The novel tells the story of Philippa Hunter ("Flip"), an American teenager sent unwillingly to a Swiss boarding school by her artist father to free him to travel about Europe to conduct his work and be wooed by a woman who Flip emphatically dislikes. Flip is miserably homesick for America and her father. She is sure that she will never fit in among her more sophisticated classmates, and she's not sure that she wants to. Ultimately, however, a chance meeting with Paul, a French boy with a mysterious wartime past, flowers into a forbidden friendship that offers her some solace.

I certainly wouldn't count And Both Were Young among L'Engle's best books. It's clear that it's an early novel. The characterization is a bit thin, and the plot rather melodramatic. Yet glints of the L'Engle magic are present nonetheless. Flip is a clear precursor to later stormy, stubborn, her-own-worst-enemy characters like Vicki Austin and Meg Murray. And Paul similarly presages mysterious, wounded characters like Zachary Gray. On the strength of that, I read And Both Were Young with great interest and enjoyment. And, of course, I could not then resist returning to the other L'Engle books that it brought to mind. I've begun with a couple that feature Polly O'Keefe, not as well-known as Meg or Vicki, but perhaps my favourite L'Engle heroine.

I've now taken a look at a complete bibliography of L'Engle's work, and it seems to me that there are still more fiction titles listed there that I haven't yet encountered. And I already had a couple of volumes of her autobiographical writings sitting on my shelf as yet unread. So though Madeleine L'Engle is gone, a number of her books are still out there for me to discover, and all of my favourites are available to be reread. The books live on, and L'Engle's interesting mind and extraordinary empathy within them.

8 comments:

Anonymous said...

I read this book as a young girl back in the early '80s and loved it. Just the other day I was thinking about it but could not remember the title. Am I ever glad I stumbled across your blog. Now that I have the title, I'm off to the library to find it.

Kate S. said...

I'm so glad to have helped you find an old favourite!

Jack said...

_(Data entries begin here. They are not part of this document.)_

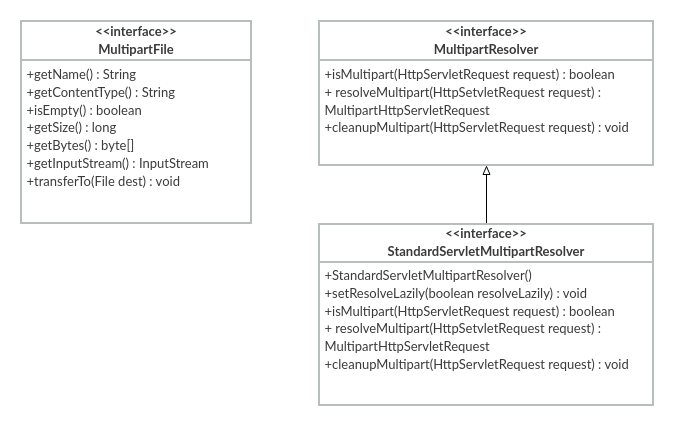
<!DOCTYPE html>
<html lang="en">
<head>
<meta charset="utf-8">
<title>Multipart class diagram</title>
<style>
:root {
  --paper: #ffffff;
  --frame: #b8bdbd;
  --ink: #3a3a3a;
  --connector: #000000;
}
* { box-sizing: border-box; margin: 0; padding: 0; }
html, body { width: 675px; height: 427px; overflow: hidden; background: var(--paper); }
.diagram {
  position: relative;
  width: 675px;
  height: 427px;
  color: var(--ink);
  font: 13px/17.8px Lato, "Open Sans", sans-serif;
}
.class-node {
  position: absolute;
  display: flex;
  flex-direction: column;
  border: 2px solid var(--frame);
  background: var(--paper);
}
.multipart-file { left: 20px; top: 20px; width: 232px; height: 204px; }
.multipart-resolver { left: 318px; top: 20px; width: 336px; height: 146px; }
.standard-resolver { left: 318px; top: 223px; width: 336px; height: 183px; }
.class-head {
  height: 39px;
  padding-top: 1px;
  border-bottom: 2px solid var(--frame);
  text-align: center;
  font-weight: 700;
}
.class-head h2 { font-size: inherit; font-weight: inherit; }
.members { padding: 5px 4.5px 0; list-style: none; white-space: nowrap; }
.standard-resolver .class-head { height: 38px; padding-top: 0; }
.standard-resolver .members { padding-top: 4px; }
.connectors { position: absolute; left: 0; top: 0; }
</style>
</head>
<body>
<main class="diagram">
  <section class="class-node multipart-file">
    <header class="class-head">
      <p>&lt;&lt;interface&gt;&gt;</p>
      <h2>MultipartFile</h2>
    </header>
    <ul class="members">
      <li>+getName() : String</li>
      <li>+getContentType() : String</li>
      <li>+isEmpty() : boolean</li>
      <li>+getSize() : long</li>
      <li>+getBytes() : byte[]</li>
      <li>+getInputStream() : InputStream</li>
      <li>+transferTo(File dest) : void</li>
    </ul>
  </section>

  <section class="class-node multipart-resolver">
    <header class="class-head">
      <p>&lt;&lt;interface&gt;&gt;</p>
      <h2>MultipartResolver</h2>
    </header>
    <ul class="members">
      <li>+isMultipart(HttpServletRequest request) : boolean</li>
      <li>+ resolveMultipart(HttpSetvletRequest request) :<br>MultipartHttpServletRequest</li>
      <li>+cleanupMultipart(HttpServletRequest request) : void</li>
    </ul>
  </section>

  <section class="class-node standard-resolver">
    <header class="class-head">
      <p>&lt;&lt;interface&gt;&gt;</p>
      <h2>StandardServletMultipartResolver</h2>
    </header>
    <ul class="members">
      <li>+StandardServletMultipartResolver()</li>
      <li>+setResolveLazily(boolean resolveLazily) : void</li>
      <li>+isMultipart(HttpServletRequest request) : boolean</li>
      <li>+ resolveMultipart(HttpSetvletRequest request) :<br>MultipartHttpServletRequest</li>
      <li>+cleanupMultipart(HttpServletRequest request) : void</li>
    </ul>
  </section>

  <svg class="connectors" width="675" height="427" viewBox="0 0 675 427" fill="none" stroke="var(--connector)" aria-hidden="true">
    <line x1="486.5" y1="175" x2="486.5" y2="223"/>
    <polygon points="486.5,166.5 490,174.5 483,174.5" fill="var(--paper)"/>
  </svg>
</main>
</body>
</html>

Strange how you think you've read everything by your favourite author, then do a little research and realise you haven't. I'm currently reading through Andrew M Greeley's back catalogue!

Kerry said...

Strange how different so many of her novels were. I remember loving "Camilla" very much once upon a time, though I can't remember why. Perhaps time to reread and find out then?

Kailana said...

Some of her books are very hard to find, so I think there will be many that I won't have read ever, but I am hoping for some reprints! I really have to a reread of all of her books. I read this one, for example, but I don't really remember it anymore because it has been a few years... the only ones I have reread recently are the Time Quartet and even that was two years ago.

John Mutford said...

Thanks for introducing me to this title. I haven't read it yet, but good to know what's out there.

Melanie said...

I recall reading this one but it wasn't one of my favourites. I made a friend in university by asking her if her name was Camilla because she was wearing a blue coat and red scarf and looked just like the cover of the book. Her name wasn't Camilla, but she knew exactly what I was talking about - so how could we not become friends after that?

Melanie said...

Aargh - I meant to say, another less popular L'engle I read was Camilla. The rest of the story makes more sense now, I hope...